---------- MATERIAL PROVIDED ----------
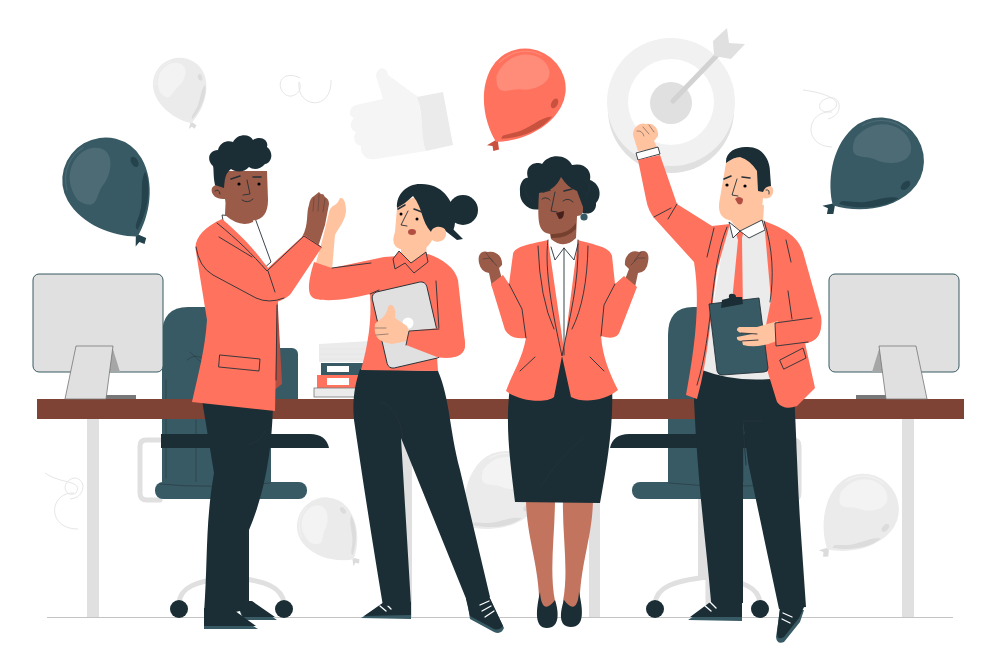
<!DOCTYPE html>
<html lang="en">
<head>
<meta charset="utf-8">
<title>Team celebrating in the office</title>
<style>
:root{--coral:#ff725e;--coral-dark:#b34f42;--navy:#1b2e35;--teal:#385a64;--wood:#7f4336;--brown:#9b5b49;--tan:#c3745e;--peach:#ffc3a0;--grey:#e0e0e0;--pale:#ebebeb;--faint:#f5f5f5;--ink:#263238}
html,body{margin:0;height:100%;overflow:hidden;background:#fff}
svg{display:block;width:1000px;height:667px}
.coral{fill:var(--coral)}.coral-dark{fill:var(--coral-dark)}.navy{fill:var(--navy)}.teal{fill:var(--teal)}.wood{fill:var(--wood)}
.brown{fill:var(--brown)}.tan{fill:var(--tan)}.peach{fill:var(--peach)}.grey{fill:var(--grey)}.pale{fill:var(--pale)}.faint{fill:var(--faint)}.white{fill:#fff}
.line{fill:none;stroke:var(--ink);stroke-width:.9;stroke-linecap:round;stroke-linejoin:round}
.brow{fill:none;stroke:var(--ink);stroke-width:1.6;stroke-linecap:round}
.edge{stroke:var(--ink);stroke-width:.9;stroke-linejoin:round}
.tube{fill:none;stroke:var(--grey);stroke-width:5;stroke-linecap:round}
.curl{fill:none;stroke:#e6e6e6;stroke-width:1}
.lace{fill:none;stroke:#fff;stroke-width:1.3;stroke-linecap:round}
.balloon-red{--skin:#ff725e;--shade:#c9523f;--shine:#ff8b79}
.balloon-teal{--skin:#385a64;--shade:#24434c;--shine:#4d6b74}
.balloon-grey{--skin:#ebebeb;--shade:#dcdcdc;--shine:#f3f3f3}
</style>
</head>
<body>
<svg viewBox="0 0 1000 667" role="img" aria-label="Four colleagues in coral jackets celebrating in an office with balloons">
<defs>
  <g id="balloon">
    <path d="M0 48L-6 58L-1 56L2 60L6 56Z" fill="var(--shade)"/>
    <path d="M0 51C-18 41-38 18-38-8A38 37 0 0 1 38-8C38 18 18 41 0 51Z" fill="var(--skin)"/>
    <path d="M-30-4C-33-32-8-44 6-37C24-28 8-8-4-4C-14 0-20 16-30-4Z" fill="var(--shine)"/>
    <path d="M35 4C33 20 18 37 3 46C1 42 6 40 12 34C22 25 25 10 35 4Z" fill="var(--shade)"/>
    <ellipse cx="31" cy="-8" rx="3" ry="5" fill="var(--shade)"/>
    <path d="M-34-16C-29-34-15-42-2-42" fill="none" stroke="var(--shine)"/>
  </g>
  <g id="chair">
    <path class="tube" d="M160 440H146Q140 440 140 446V493Q140 500 147 500H160"/>
    <path class="tube" d="M179 603C180 588 194 581 231 577C268 581 282 588 284 603M231 577V608"/>
    <path class="grey" d="M222 499H241V580H222Z"/>
    <circle class="navy" cx="179" cy="609" r="9"/><circle class="navy" cx="284" cy="609" r="9"/>
    <path class="teal" d="M162 335Q162 307 188 307H246Q271 307 271 335V484H162Z"/>
    <path class="line" d="M187 360Q196 352 205 360M190 352L201 362M166 380V478M196 420V482" opacity=".5"/>
    <rect class="teal" x="155" y="482" width="152" height="17" rx="8"/>
    <path class="line" d="M160 484Q210 489 270 483" opacity=".6"/>
    <path class="navy" d="M161 434H310Q326 434 329 448H161Z"/>
  </g>
  <g id="monitor">
    <rect class="grey" x="33" y="274" width="130" height="98" rx="6" stroke="#385a64"/>
    <path d="M112 346L120 372H108Z" fill="#a6a6a6"/>
    <path d="M106 395H136V399H106Z" fill="#777"/>
    <path class="grey" d="M76 346H113L106 399H65Z" stroke="#777" stroke-width=".8"/>
  </g>
</defs>

<g id="backdrop">
  <path class="curl" d="M300 78C289 72 277 77 281 89C288 104 305 92 299 82C296 108 332 112 331 80M828 119C844 115 842 95 828 98C813 102 820 118 834 109C845 99 820 92 803 90M832 112C806 110 802 146 832 147M70 499C86 498 87 478 74 478C60 481 64 499 76 493C84 480 60 484 45 473M74 493C49 492 46 529 78 529"/>
  <g id="thumbs-up">
    <path class="faint" d="M418 97L388 75C387 66 377 66 376 76L383 99L356 105C348 108 348 116 354 118C349 123 350 130 356 132C352 138 355 145 361 146C360 154 366 161 376 159L426 151Z"/>
    <path class="pale" d="M417 97L443 92L453 145L426 151C420 134 424 115 417 97Z"/>
  </g>
  <g id="target">
    <circle class="grey" cx="671" cy="110" r="63"/><circle cx="671" cy="102" r="64" fill="#f1f1f1"/>
    <circle class="white" cx="671" cy="102" r="43"/><circle class="grey" cx="671" cy="103" r="21"/>
    <path d="M673 101L724 48" stroke="#d2d2d2" stroke-width="5" stroke-linecap="round"/>
    <path class="grey" d="M714 56L713 41L727 28L729 43L745 44L731 59Z"/>
  </g>
  <use href="#balloon" class="balloon-grey" transform="translate(181 89) rotate(-17) scale(.7)"/>
  <use href="#balloon" class="balloon-grey" transform="translate(329 530) rotate(-40) scale(.75)"/>
  <use href="#balloon" class="balloon-grey" transform="translate(501 492) rotate(45) scale(.95)"/>
  <use href="#balloon" class="balloon-grey" transform="translate(859 514) rotate(42) scale(.93)"/>
  <use href="#balloon" class="balloon-teal" transform="translate(109 187) rotate(-30) scale(1.12)"/>
  <use href="#balloon" class="balloon-red" transform="translate(522 95) rotate(29) scale(1.05)"/>
  <use href="#balloon" class="balloon-teal" transform="translate(875 166) rotate(47) scale(1.13)"/>
</g>

<g id="furniture">
  <path d="M47 617.5H953" stroke="#c4c4c4"/>
  <path class="grey" d="M87 419H99V617H87ZM400 419H412V617H400ZM589 419H600V617H589ZM902 419H914V617H902Z"/>
  <use href="#chair"/>
  <use href="#chair" transform="translate(939 0) scale(-1 1)"/>
  <rect class="teal" x="262" y="348" width="36" height="58" rx="6"/>
  <rect class="wood" x="37" y="399" width="927" height="20"/>
  <g id="books">
    <path class="pale" d="M319 344L370 341V362H319Z"/>
    <path class="curl" d="M319 349H366M319 354H366M319 359H366"/>
    <rect class="teal" x="321" y="363" width="46" height="12"/><rect class="white" x="327" y="366" width="22" height="6"/>
    <rect class="coral" x="317" y="375" width="50" height="13"/><rect class="white" x="327" y="378" width="22" height="7"/>
    <rect class="pale" x="314" y="388" width="54" height="9" stroke="#777" stroke-width=".8"/>
  </g>
  <use href="#monitor"/>
  <use href="#monitor" transform="translate(992 0) scale(-1 1)"/>
</g>

<g id="woman-with-tablet">
  <path class="teal" d="M361 618L384 604H411V619Z"/><path class="teal" d="M467 600L489 597L504 628Q501 635 494 632L470 619Z"/>
  <path class="navy" d="M364 616L384 602H411V615ZM466 599L489 596L503 626Q499 631 494 629L470 616Z"/>
  <path class="lace" d="M380 606L386 611M385 603L391 609M480 605L489 601M482 611L491 606M485 617L494 611"/>
  <path class="navy" d="M360 369L438 371C450 399 449 428 460 470L490 597L467 601L401 438L411 605L383 606C372 540 362 475 354 420C352 400 355 384 360 369Z"/>
  <path class="line" d="M381 402Q399 408 403 438" stroke="#0d1b20"/>
  <path class="peach" d="M314 269C320 250 326 226 329 212C332 203 336 208 340 198C344 197 346 203 346 211C345 221 340 226 335 235L332 270Z"/>
  <path class="coral" d="M314 262L332 268L384 257L428 254C443 259 455 268 458 280L465 343C466 357 453 359 437 357L438 371L361 370C368 345 372 320 370 294C350 299 329 302 316 299C307 297 307 285 314 262Z"/>
  <path class="line" d="M332 268L371 263M370 294L379 290M436 281L439 329"/>
  <path class="peach" d="M401 240L427 236L426 258Q411 269 401 256Z"/>
  <path class="coral edge" d="M399 251L411 263L426 252L428 262L414 273L405 263L395 269L393 259Z"/>
  <rect class="grey edge" x="379" y="286" width="56" height="78" rx="6" transform="rotate(-13 407 325)"/>
  <circle class="white" cx="408" cy="323" r="5.5"/>
  <path class="peach" d="M375 324C380 318 386 318 388 307C391 302 397 307 395 318L407 326L413 340L392 344C381 342 373 339 375 324Z"/>
  <path class="line" d="M375 328H386M376 335L388 334" opacity=".5"/>
  <path class="coral" d="M409 331L439 328L461 320L465 343C466 357 453 359 437 357L406 345Z"/>
  <path class="line" d="M439 329L409 331L406 345"/>
  <circle class="navy" cx="463" cy="210" r="15"/><path class="navy" d="M448 206L450 226L463 239L457 240L443 229Z"/>
  <path class="peach" d="M397 208Q418 187 437 206L446 232C447 241 438 244 432 240C428 249 420 252 411 251C397 250 390 246 395 232Z"/>
  <path class="navy" d="M397 208C396 194 407 184 420 184C440 183 453 198 455 217C456 231 450 237 446 230C440 224 432 227 431 232C421 221 423 208 413 196Q406 203 397 208Z"/>
  <path class="line" d="M408 211L401 225L407 226" /><path class="brow" d="M398 209L405 205M414 209L422 212"/>
  <circle cx="401" cy="214" r="1.5"/><circle cx="417" cy="219" r="1.5"/>
  <ellipse cx="412" cy="232" rx="4" ry="3" fill="#b34f42"/>
</g>

<g id="man-high-five">
  <path class="teal" d="M204 612H230L258 629H204ZM237 603H252L277 620H243Z"/>
  <path class="navy" d="M204 608H231L256 626H204ZM236 601H252L275 617H243Z"/>
  <path class="navy" d="M202 400L273 405C272 440 268 485 249 530L249 609L231 613H204C208 560 205 525 214 473Z"/>
  <path class="line" d="M247 530V602M249 445Q262 440 266 430" stroke="#0d1b20"/>
  <path class="coral-dark" d="M268 292L277 290L282 384L273 391Z"/>
  <path class="white edge" d="M222 215L255 218L271 262L262 270L226 237Z"/>
  <path class="brown" d="M226 192L257 195L253 222Q240 228 225 215Z"/>
  <path class="brown" d="M302 237C309 225 306 212 309 205Q310 198 314 196L319 192Q321 195 323 194L325 197Q329 199 329 204L325 225L318 247Z"/>
  <path class="line" d="M314 198L313 211M319 195L318 211M325 199L323 212" opacity=".4"/>
  <path class="coral" d="M222 219C204 227 193 239 196 252L207 320C205 350 198 375 192 402L275 411L277 302C284 299 289 297 292 292L322 247L304 235L268 268C259 256 247 240 222 219Z"/>
  <path class="line" d="M217 223C239 241 251 253 267 271L304 236L321 247M268 271L275 292M196 247Q199 267 213 275L256 298Q269 304 284 298M219 237L252 257M220 355L260 359L259 371L219 367ZM277 305L276 380"/>
  <path class="brown" d="M223 171H267L268 200C268 215 261 222 248 220C236 220 227 211 225 199C216 200 210 194 212 188Q216 182 223 186Z"/>
  <path class="navy" d="M215 185C213 175 214 170 213 166C206 160 209 150 218 150C220 141 229 140 233 142C238 133 250 134 253 140C261 135 269 140 267 147C274 152 272 163 265 164C260 170 253 170 249 167C244 173 235 172 231 169C225 174 225 178 224 188Z"/>
  <path class="line" d="M247 180L250 194L243 195M242 200Q248 204 253 199M215 191Q219 188 220 194"/>
  <path class="brow" d="M231 179L240 176M253 177L261 177"/>
  <circle cx="239" cy="184" r="1.6"/><circle cx="259" cy="184" r="1.6"/>
</g>

<g id="woman-cheering">
  <path class="tan" d="M526 498H555C555 535 549 570 555 601L553 618H539C542 570 526 540 526 498ZM563 498H593C593 540 577 570 580 618H565L563 601C569 570 562 535 563 498Z"/>
  <path class="navy" d="M540 592C541 607 546 612 555 600C559 612 560 628 547 628C534 628 536 610 540 592ZM579 592C578 607 573 612 564 600C560 612 558 627 571 627C585 627 583 610 579 592Z"/>
  <path class="white" d="M548 240H579L574 360H551Z"/>
  <path class="navy" d="M510 387L563 356L612 387C614 425 606 470 600 503L515 502C510 460 505 425 510 387Z"/>
  <path class="line" d="M541 486Q557 460 585 436" stroke="#5b737b"/>
  <path class="brown" d="M479 263C477 253 483 250 488 252C496 250 503 257 502 265L499 268L503 283L492 287L489 273Q481 272 479 263ZM648 262C650 252 645 249 639 252C630 249 624 257 625 265L629 269L624 282L635 287L638 273Q647 272 648 262Z"/>
  <path class="line" d="M483 259L490 258L497 266M486 253L493 262M645 258L638 258L631 265M641 252L634 261" opacity=".5"/>
  <path class="coral" d="M548 240C531 244 515 246 513 254L509 284L503 275L491 284L505 330Q511 340 526 338C522 360 512 374 506 391C519 401 545 404 554 397L562 356L571 397C584 404 606 400 618 390C609 372 603 358 601 336Q617 341 620 331L637 287L624 276L615 284L612 256C610 247 595 245 578 240L564 350Z"/>
  <path class="line" d="M548 240C544 270 553 315 562 356C570 315 579 285 578 240M564 248V355M551 247L555 260L564 248L574 260L578 244M509 284L522 309L526 338M615 284L604 305L601 336M538 246Q540 299 554 329M588 246Q587 299 572 329M535 357L520 371M590 357L604 371"/>
  <path class="navy" d="M540 209C530 212 519 203 520 192C519 182 525 177 528 178C524 164 537 161 542 164C549 153 567 154 572 165C585 162 592 171 590 180C601 184 602 197 596 203C597 214 585 216 580 211Z"/>
  <path class="brown" d="M539 193Q555 191 561 177Q568 188 577 191L583 207Q584 216 577 216L576 238Q564 250 551 239L550 234C539 232 537 225 539 193Z"/>
  <path d="M551 234Q568 235 576 223V229Q566 239 551 238Z" fill="#76402f"/>
  <circle class="teal" cx="584" cy="217" r="3.6"/>
  <path class="line" d="M555 192L551 211L557 212M542 199Q546 196 550 200M563 201Q568 197 573 202M528 178Q520 192 532 201M585 180Q594 185 586 196"/>
  <path class="brow" d="M543 192L550 190M564 191L572 189"/>
  <path d="M556 213L564 211Q564 220 559 219Z" fill="#47201c"/>
</g>

<g id="man-with-clipboard">
  <path class="teal" d="M688 620L714 603H742V621ZM780 610H804L800 622L784 642Q777 645 776 637Z"/>
  <path class="navy" d="M690 617L713 600H742V617ZM780 607H804L799 618L784 637Q777 641 777 633Z"/>
  <path class="lace" d="M704 605L711 611M710 602L716 608M783 613L792 617M782 619L790 623"/>
  <path class="navy" d="M702 366L793 376C796 420 797 470 800 520L806 607L779 609L748 462L743 422V603L711 602C707 550 698 490 694 400Z"/>
  <path class="line" d="M743 421L762 421M743 425L746 465" stroke="#0d1b20"/>
  <path class="pale" d="M727 224L766 221L779 290L771 379Q733 382 702 370Z"/>
  <path class="coral" d="M735 231L744 230L742 238L743 312H731L738 240Z"/>
  <path class="peach" d="M733 208L764 205L763 222L740 232L731 221Z"/>
  <path class="white edge" d="M729 222L740 231L762 220L765 230L749 238L740 231L733 238Z"/>
  <path class="peach" d="M638 151L633 135C633 126 641 122 646 124C655 122 659 131 658 136L654 141L658 149Z"/>
  <path class="line" d="M637 131Q642 130 644 136M643 127L649 134M649 125L654 132" opacity=".5"/>
  <path class="white edge" d="M636 153L658 147L660 154L638 160Z"/>
  <path class="coral" d="M638 160L660 155L677 204L712 226L730 224L717 270C711 310 709 357 697 399L686 395C694 352 701 304 694 262L655 219Q648 211 646 199Z"/>
  <path class="coral" d="M764 221C786 229 798 237 803 252L821 316C823 337 815 342 805 343L815 388L797 406Q784 411 777 402L761 350L771 300Z"/>
  <path class="line" d="M727 227C709 272 714 330 697 385M764 221C773 248 774 277 770 302M714 228L707 257M654 217L671 208M668 219L677 204M788 291L792 319M786 240L791 262M780 360L803 348L806 358L784 369Z"/>
  <path class="teal edge" d="M709 304L759 298L768 368Q768 372 764 372L722 375Q718 375 717 371Z"/>
  <path class="navy" d="M721 308L722 300L729 298Q728 293 733 294Q736 294 736 297L742 297L743 304Z"/>
  <path class="peach" d="M778 321L757 327L739 327Q734 330 741 333L752 334L737 337Q736 341 742 341L743 345Q757 349 777 341Z"/>
  <path class="coral" d="M775 323L806 318L821 316C823 337 814 342 803 344L776 346Z"/>
  <path class="line" d="M812 318L775 323L776 346L808 342M741 333L757 334M742 341L758 340"/>
  <path class="peach" d="M726 163Q742 151 757 160L764 185Q775 184 773 193Q771 200 763 198L762 209C758 222 744 222 734 221C720 220 717 211 720 198Z"/>
  <path class="navy" d="M726 163C725 151 738 146 748 147C763 147 770 160 770 172L771 186Q765 186 763 192L758 191L757 171Q750 160 740 157Q734 157 726 163Z"/>
  <path class="line" d="M737 179L732 195L738 196M766 190Q770 189 769 194"/>
  <path class="brow" d="M724 179L731 176M742 177L750 178"/>
  <circle cx="727" cy="185" r="1.6"/><circle cx="745" cy="186" r="1.6"/>
  <path d="M735 199Q739 195 743 199Q743 206 738 204Z" fill="#b34f42"/>
</g>
</svg>
</body>
</html>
----------
TASK BRIEF ▸
Taking the material above, extract exactly and only the lines from the line with "605L711 611M710 602L716" to the line with "221C786 229 798", inclusive of both.

RESPONSE ▸
  <path class="lace" d="M704 605L711 611M710 602L716 608M783 613L792 617M782 619L790 623"/>
  <path class="navy" d="M702 366L793 376C796 420 797 470 800 520L806 607L779 609L748 462L743 422V603L711 602C707 550 698 490 694 400Z"/>
  <path class="line" d="M743 421L762 421M743 425L746 465" stroke="#0d1b20"/>
  <path class="pale" d="M727 224L766 221L779 290L771 379Q733 382 702 370Z"/>
  <path class="coral" d="M735 231L744 230L742 238L743 312H731L738 240Z"/>
  <path class="peach" d="M733 208L764 205L763 222L740 232L731 221Z"/>
  <path class="white edge" d="M729 222L740 231L762 220L765 230L749 238L740 231L733 238Z"/>
  <path class="peach" d="M638 151L633 135C633 126 641 122 646 124C655 122 659 131 658 136L654 141L658 149Z"/>
  <path class="line" d="M637 131Q642 130 644 136M643 127L649 134M649 125L654 132" opacity=".5"/>
  <path class="white edge" d="M636 153L658 147L660 154L638 160Z"/>
  <path class="coral" d="M638 160L660 155L677 204L712 226L730 224L717 270C711 310 709 357 697 399L686 395C694 352 701 304 694 262L655 219Q648 211 646 199Z"/>
  <path class="coral" d="M764 221C786 229 798 237 803 252L821 316C823 337 815 342 805 343L815 388L797 406Q784 411 777 402L761 350L771 300Z"/>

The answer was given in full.